One problem with my view is this: Party leaders aren’t idiots. Why would they neglect this vast independent center if it is up for grabs? Various answers suggest themselves (for example, primary elections are dominated by fierce partisans who prefer extreme candidates), but another answer is possible. Perhaps independents are not really up for grabs.
Wolfinger and his colleagues took a closer look at independents in presidential elections from 1952 to 1988, using data from the University of Michigan’s biennial American National Election Studies.
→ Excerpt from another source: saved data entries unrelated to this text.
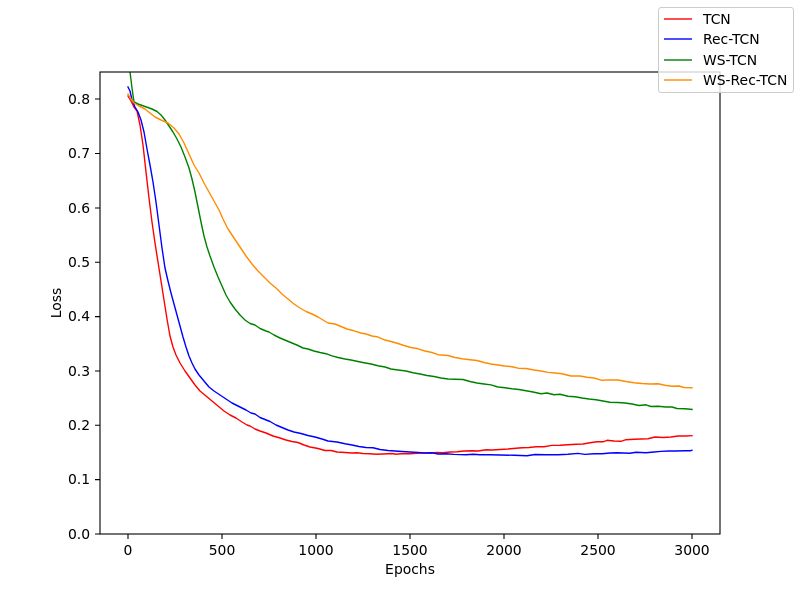
<!DOCTYPE html>
<html lang="en">
<head>
<meta charset="utf-8">
<title>Loss by epoch</title>
<style>
:root {
  --paper: #fff;
  --ink: #000;
  --frame: #ccc;
  --tcn: #f00;
  --rec-tcn: #00f;
  --ws-tcn: #008000;
  --ws-rec-tcn: #ff8c00;
}
* { box-sizing: border-box; margin: 0; padding: 0; }
html, body { width: 800px; height: 600px; overflow: hidden; background: var(--paper); }
.chart {
  position: relative;
  width: 800px;
  height: 600px;
  overflow: hidden;
  color: var(--ink);
  font: 13.9px/20px "DejaVu Sans", sans-serif;
}
.plot { position: absolute; inset: 0; display: block; }
.axis { fill: none; stroke: var(--ink); stroke-width: 1.1; }
.curves { fill: none; stroke-width: 1.4; stroke-linejoin: round; stroke-linecap: square; }
.tcn { stroke: var(--tcn); }
.rec-tcn { stroke: var(--rec-tcn); }
.ws-tcn { stroke: var(--ws-tcn); }
.ws-rec-tcn { stroke: var(--ws-rec-tcn); }
.ticks { position: absolute; display: flex; list-style: none; }
.ticks li { flex: 1; display: flex; align-items: center; }
.ticks-x { left: 81px; top: 540px; width: 658px; height: 20px; }
.ticks-x li { justify-content: center; }
.ticks-y { left: 40px; top: 72px; width: 50px; height: 489px; flex-direction: column; }
.ticks-y li { justify-content: flex-end; }
.title { position: absolute; text-align: center; }
.title-x { left: 100px; top: 559px; width: 620px; }
.title-y { left: 6px; top: 293px; width: 100px; transform: rotate(-90deg); }
.legend {
  position: absolute;
  left: 658px;
  top: 7px;
  width: 136px;
  height: 86px;
  padding: 1px 0 2px 5px;
  display: grid;
  grid-template-rows: repeat(4, 1fr);
  list-style: none;
  background: rgb(255 255 255 / .8);
  border: 1.4px solid var(--frame);
  border-radius: 3px;
}
.legend li { display: flex; align-items: center; gap: 11px; white-space: nowrap; }
.legend svg { flex: none; width: 28px; height: 2px; stroke-width: 1.4; }
</style>
</head>
<body>
<main class="chart">
  <svg class="plot" width="800" height="600" viewBox="0 0 800 600" role="img" aria-label="Line chart of loss over 3000 epochs for four models">
    <defs>
      <clipPath id="plot-area"><rect x="100" y="72" width="620" height="462"/></clipPath>
    </defs>
    <g class="curves" clip-path="url(#plot-area)">
      <polyline class="tcn" points="128,96 131,101 134,107 137,111 140,125 143,145 146,172 149,198 152,222 155,243 158,262 161,281 164,300 167,319 170,336 173,347 176,355 180,363 185,371 190,378 195,385 200,391 206,396 212,401 218,406 224,411 230,415 236,418 242,422 247,425 250,426 255,429 260,431 266,433 273,436 280,438 286,440 292,441.500 298,442.500 304,445 310,447 318,448.500 325,450.500 331,450.500 337,452 345,452.500 352,453 357,452.800 363,453.500 370,453.700 376,454.300 383,454 392,453.500 396,454.300 401,453.700 410,453.700 420,453 430,453 437,452.500 443,452.700 450,452 457,451.700 464,451 472,450.700 478,451 486,449.700 492,450 500,449.500 508,449 516,448.300 522,447.700 529,447.500 536,446.700 544,446.700 552,445.400 560,445.300 568,444.800 576,444.300 583,444 590,442.800 597,441.800 603,441.800 607,440.300 614,441 621,441.300 626,439.700 634,439.300 641,439 648,438.700 655,437 663,437.500 671,437 678,436 686,436 692,435.700"/>
      <polyline class="rec-tcn" points="128,87 130,91 132,100 135,107 138,112 141,120 144,132 147,149 150,165 153,182 156,202 159,225 162,248 165,268 168,281 171,293 174,304 177,315 180,326 183,337 186,347 189,356 192,363 195,369 199,375 204,381 209,387 214,391 220,395 226,399 232,403 238,406 246,410 251,413 255,414 260,417.500 265,419.500 270,421.500 276,425 282,427.500 288,430 294,432 301,433.500 308,435.500 315,437 322,439 328,441 337,442 345,443.700 352,445 359,446.500 366,447.500 373,447.800 380,449.500 388,450.500 395,451 402,451.500 410,452 418,452.500 424,453 432,452.700 438,454 446,453.700 454,454.400 466,454.700 473,454.300 480,454.700 490,454.700 500,455 514,455.300 527,455.700 535,454.500 546,454.800 558,454.800 568,454.300 578,453.400 585,454.400 594,453.800 602,453.700 610,453 617,452.700 630,453.200 636,452.300 646,452.700 654,452 661,451.400 669,451 676,451 684,450.700 690,450.700 692,450.300"/>
      <polyline class="ws-tcn" points="128,46 130,72 132,88 134,102 138,104 145,106.500 152,109 157,111.500 161,115 165,120 169,126 173,132 177,139 181,147 185,157 189,168 192,179 195,192 198,207 201,222 204,236 207,247 210,256 214,267 218,277 222,286 226,295 230,302 235,309 240,315 245,320 250,323.500 255,325 260,328.500 266,331 269,332 274,335 280,338 286,340.500 292,343 298,345.500 303,348 308,349 314,351 320,352.500 326,353.700 332,355.800 338,357.500 345,359 351,360 358,361.500 364,362.700 371,364 378,365.800 385,367 391,369 398,370 406,371 413,372.700 420,374 427,375.500 434,376.500 441,378 448,379 455,379.200 463,379.500 470,381.500 477,383 484,384 491,384.900 498,387 505,387.800 512,388.800 519,389.500 526,390.700 533,392 541,393.700 547,393 554,394.700 560,394.300 568,396.300 575,396.700 582,398 589,399 596,399.700 603,401 610,402.300 618,402.500 625,403 632,404 639,405.500 646,404.800 651,406.500 658,406.300 666,407 672,407 677,408.500 685,408.700 692,409.400"/>
      <polyline class="ws-rec-tcn" points="128,94 131,99 134,103 139,106 145,109 150,113 155,117 161,120 168,123 174,128 179,134 184,143 189,154 194,165 199,173 204,183 209,192 214,201 219,210 223,219 228,229 234,238 240,247 246,256 252,264 258,271 264,277 270,283 276,288 282,294 288,299 294,304 300,308 306,311.500 312,314 318,317 323,320 328,323 335,324 341,326.500 347,329 354,330.800 361,333 366,334 372,336 377,336.700 384,339.700 391,341.500 398,343.500 404,345.500 411,347.500 418,348.800 425,351 432,352.500 438,354.700 448,355.500 455,357.500 462,358.700 470,359.700 477,360.500 484,362.500 491,364 498,365 505,366 512,366.700 519,368.400 526,368.500 534,370 541,371 548,372.400 555,373 562,373.700 571,376 580,376 587,377.300 594,378 602,380.300 608,379.900 618,380 626,381.500 634,382.700 642,383.500 650,384 658,383.800 665,385.300 672,386.300 679,386 684,387.500 692,387.700"/>
    </g>
    <g class="axis">
      <rect x="100" y="72" width="620" height="462"/>
      <path d="M128 534v5M222 534v5M316 534v5M410 534v5M504 534v5M598 534v5M692 534v5"/>
      <path d="M100 99h-5M100 153.500h-5M100 208h-5M100 262.300h-5M100 316.600h-5M100 371h-5M100 425.300h-5M100 479.600h-5M100 534h-5"/>
    </g>
  </svg>

  <ol class="ticks ticks-y">
    <li>0.8</li><li>0.7</li><li>0.6</li><li>0.5</li><li>0.4</li><li>0.3</li><li>0.2</li><li>0.1</li><li>0.0</li>
  </ol>
  <ol class="ticks ticks-x">
    <li>0</li><li>500</li><li>1000</li><li>1500</li><li>2000</li><li>2500</li><li>3000</li>
  </ol>
  <p class="title title-x">Epochs</p>
  <p class="title title-y">Loss</p>

  <ul class="legend">
    <li><svg class="tcn" viewBox="0 0 28 2" aria-hidden="true"><line x1="0" y1="1" x2="28" y2="1"/></svg>TCN</li>
    <li><svg class="rec-tcn" viewBox="0 0 28 2" aria-hidden="true"><line x1="0" y1="1" x2="28" y2="1"/></svg>Rec-TCN</li>
    <li><svg class="ws-tcn" viewBox="0 0 28 2" aria-hidden="true"><line x1="0" y1="1" x2="28" y2="1"/></svg>WS-TCN</li>
    <li><svg class="ws-rec-tcn" viewBox="0 0 28 2" aria-hidden="true"><line x1="0" y1="1" x2="28" y2="1"/></svg>WS-Rec-TCN</li>
  </ul>
</main>
</body>
</html>
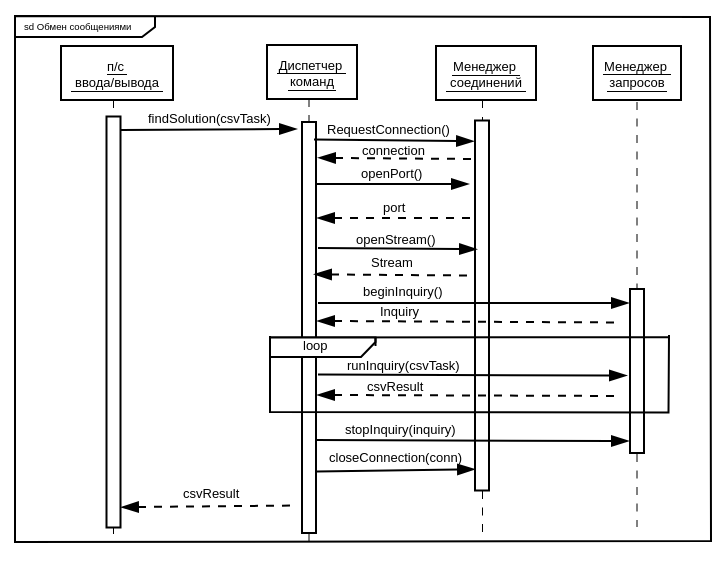
<!DOCTYPE html>
<html lang="ru">
<head>
<meta charset="utf-8">
<title>sd Обмен сообщениями</title>
<style>
:root { --ink: #000; --paper: #fff; }
* { box-sizing: border-box; }
html, body { margin: 0; overflow: hidden; background: var(--paper); }
.diagram {
  position: relative; width: 724px; height: 564px; overflow: hidden;
  background: var(--paper); color: var(--ink);
  font: 13px/16px "Liberation Sans", sans-serif;
}
.wiring { position: absolute; left: 0; top: 0; display: block; }
.wiring path, .wiring line, .wiring rect { fill: none; stroke: var(--ink); stroke-width: 2; }
.wiring .arrowhead { fill: var(--ink); stroke: none; }
.wiring .lifelines path, .wiring .underlines path { stroke-width: 1; }
.wiring .lifelines .dashed { stroke-dasharray: 8 8.5; }
.wiring .activations rect, .wiring .tab { fill: var(--paper); }
.calls line { marker-end: url(#arrow); }
.replies line { marker-start: url(#arrow); stroke-dasharray: 8 8; }
.participant {
  position: absolute; top: 45px; height: 56px; padding-top: 12px;
  border: 2px solid var(--ink); background: var(--paper);
  display: flex; flex-direction: column; align-items: center; white-space: nowrap;
}
.participant span:first-child { margin-right: 3px; }
.io { left: 60px; width: 114px; }
.dispatcher { left: 266px; width: 92px; top: 44px; }
.connections { left: 435px; width: 102px; }
.queries { left: 592px; width: 90px; }
.title, .message { position: absolute; margin: 0; white-space: nowrap; }
.title { left: 24px; top: 19px; font-size: 9.6px; font-weight: 400; }
.message { left: var(--x); top: var(--y); }
</style>
</head>
<body>
<main class="diagram">
  <h1 class="title" style="z-index:1">sd Обмен сообщениями</h1>

  <div class="participant io"><span>п/с</span><span>ввода/вывода</span></div>
  <div class="participant dispatcher"><span>Диспетчер</span><span>команд</span></div>
  <div class="participant connections"><span>Менеджер</span><span>соединений</span></div>
  <div class="participant queries"><span>Менеджер</span><span>запросов</span></div>

  <svg class="wiring" width="724" height="564" viewBox="0 0 724 564" aria-hidden="true">
    <defs>
      <marker id="arrow" markerUnits="userSpaceOnUse" markerWidth="19" markerHeight="14" refX="1" refY="7" orient="auto-start-reverse">
        <path class="arrowhead" d="M0 1L19 7L0 13Z"/>
      </marker>
    </defs>
    <g class="frame">
      <path d="M15 16L710 17L711 541L15 542Z"/>
      <path d="M15 37H142L155 27V16"/>
    </g>
    <g class="underlines">
      <path d="M107 74.5H127M71 91.5H163"/>
      <path d="M277 73.5H346M288 90.5H336"/>
      <path d="M452 75.5H520M446 91.5H526"/>
      <path d="M603 74.5H671M607 91.5H667"/>
    </g>
    <g class="lifelines">
      <path d="M113.5 101V108M113.5 528V534"/>
      <path d="M309 100V107M309 115V122M309 534V541"/>
      <path d="M482.5 101V108M482.5 117V120"/>
      <path class="dashed" d="M482.5 491V532"/>
      <path class="dashed" d="M637 102V288"/>
      <path class="dashed" d="M637 454V527"/>
    </g>
    <g class="activations">
      <rect x="106.5" y="116.5" width="14" height="411"/>
      <rect x="302" y="122" width="14" height="411"/>
      <rect x="475" y="120.5" width="14" height="370"/>
      <rect x="630" y="289" width="14" height="164"/>
    </g>
    <g class="loop-fragment">
      <path d="M270 337.5L669.5 337M669 335L668.5 412.5L270 412V336"/>
      <path class="tab" d="M270 357H361L375.5 342V337.5H270Z"/>
      <path d="M375.5 337V346"/>
    </g>
    <g class="calls">
      <line x1="121" y1="130" x2="280" y2="129"/>
      <line x1="314" y1="139.5" x2="457" y2="141"/>
      <line x1="317" y1="184" x2="452" y2="184"/>
      <line x1="318" y1="248" x2="460" y2="249"/>
      <line x1="318" y1="303" x2="612" y2="303"/>
      <line x1="318" y1="374.5" x2="610" y2="375.5"/>
      <line x1="315" y1="440" x2="612" y2="441"/>
      <line x1="317" y1="471.5" x2="458" y2="469.5"/>
    </g>
    <g class="replies">
      <line x1="335" y1="158" x2="473" y2="159"/>
      <line x1="334" y1="218" x2="474" y2="218"/>
      <line x1="331" y1="274.5" x2="471" y2="275.5"/>
      <line x1="334" y1="321" x2="622" y2="322.5"/>
      <line x1="334" y1="395" x2="622" y2="396"/>
      <line x1="138" y1="507" x2="296" y2="505.5"/>
    </g>
  </svg>

  <p class="message" style="--x:148px;--y:111px">findSolution(csvTask)</p>
  <p class="message" style="--x:327px;--y:122px">RequestConnection()</p>
  <p class="message" style="--x:362px;--y:143px">connection</p>
  <p class="message" style="--x:361px;--y:166px">openPort()</p>
  <p class="message" style="--x:383px;--y:200px">port</p>
  <p class="message" style="--x:356px;--y:232px">openStream()</p>
  <p class="message" style="--x:371px;--y:255px">Stream</p>
  <p class="message" style="--x:363px;--y:284px">beginInquiry()</p>
  <p class="message" style="--x:380px;--y:304px">Inquiry</p>
  <p class="message" style="--x:303px;--y:338px">loop</p>
  <p class="message" style="--x:347px;--y:358px">runInquiry(csvTask)</p>
  <p class="message" style="--x:367px;--y:379px">csvResult</p>
  <p class="message" style="--x:345px;--y:422px">stopInquiry(inquiry)</p>
  <p class="message" style="--x:329px;--y:450px">closeConnection(conn)</p>
  <p class="message" style="--x:183px;--y:486px">csvResult</p>
</main>
</body>
</html>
Like many polls, the ANES survey asks respondents to identify themselves as Democrats, Republicans, or independents; but then it goes on to ask Republicans and Democrats whether their party identification is strong or not very strong, and to ask independents whether they think of themselves as closer to the Republicans or the Democrats. It thus shows seven degrees of partisanship, instead of the usual three groups.
Mining the ANES data, Wolfinger and company found that most people who identify themselves as independents are not uncommitted swing voters. Rather, “they are largely closet Democrats and Republicans.” Indeed, they vote much as weak partisans do. They may be independent identifiers, but they are mostly not independent voters.
Two polarizing presidents later, is that still true? With the help of Mark Hiller and Thomas Mann of the Brookings Institution’s Governance Studies Program (where I am a guest scholar), I took an updated look at the ANES data for presidential elections through 2004. The charts included here illustrate the findings.
The chart below shows how Americans have categorized their party ties since 1952. The deeper the color, the stronger the partisanship. Pure independents are the white band in the middle.
The first finding that pops out is the basic stability of the country’s partisan structure over more than five decades. The data show no major disruptions, though the triumphs of LBJ in 1964 and Ronald Reagan in 1984 are evident. The number of true independents has grown, but only to 10 percent of the electorate. They remain the smallest of factions.
Despite their party’s current gloom, Democrats (strong and weak) still outnumber Republicans (strong and weak) by 33 percent to 28 percent, as of 2004. And many weak Democrats have been replaced by independents who lean Democratic, so the blue universe—everyone who either identifies or leans Democratic—has shrunk less than it otherwise might have.
Republicans, however, have narrowed the gap. The red universe has expanded, mostly at the expense of weak Democrats. Moreover, Republicans, though outnumbered, punch above their weight. The reason is turnout. In the ANES surveys, Republicans report voting at higher rates than Democrats, and strong partisans report voting at higher rates than weak partisans—both tendencies that favor Republicans. The turnout rates for partisans and leaners have not changed much since the 1960s. But something that has changed—a lot—is the voting rate of true independents. Their turnout has plummeted by about 30 percentage points since the late 1950s.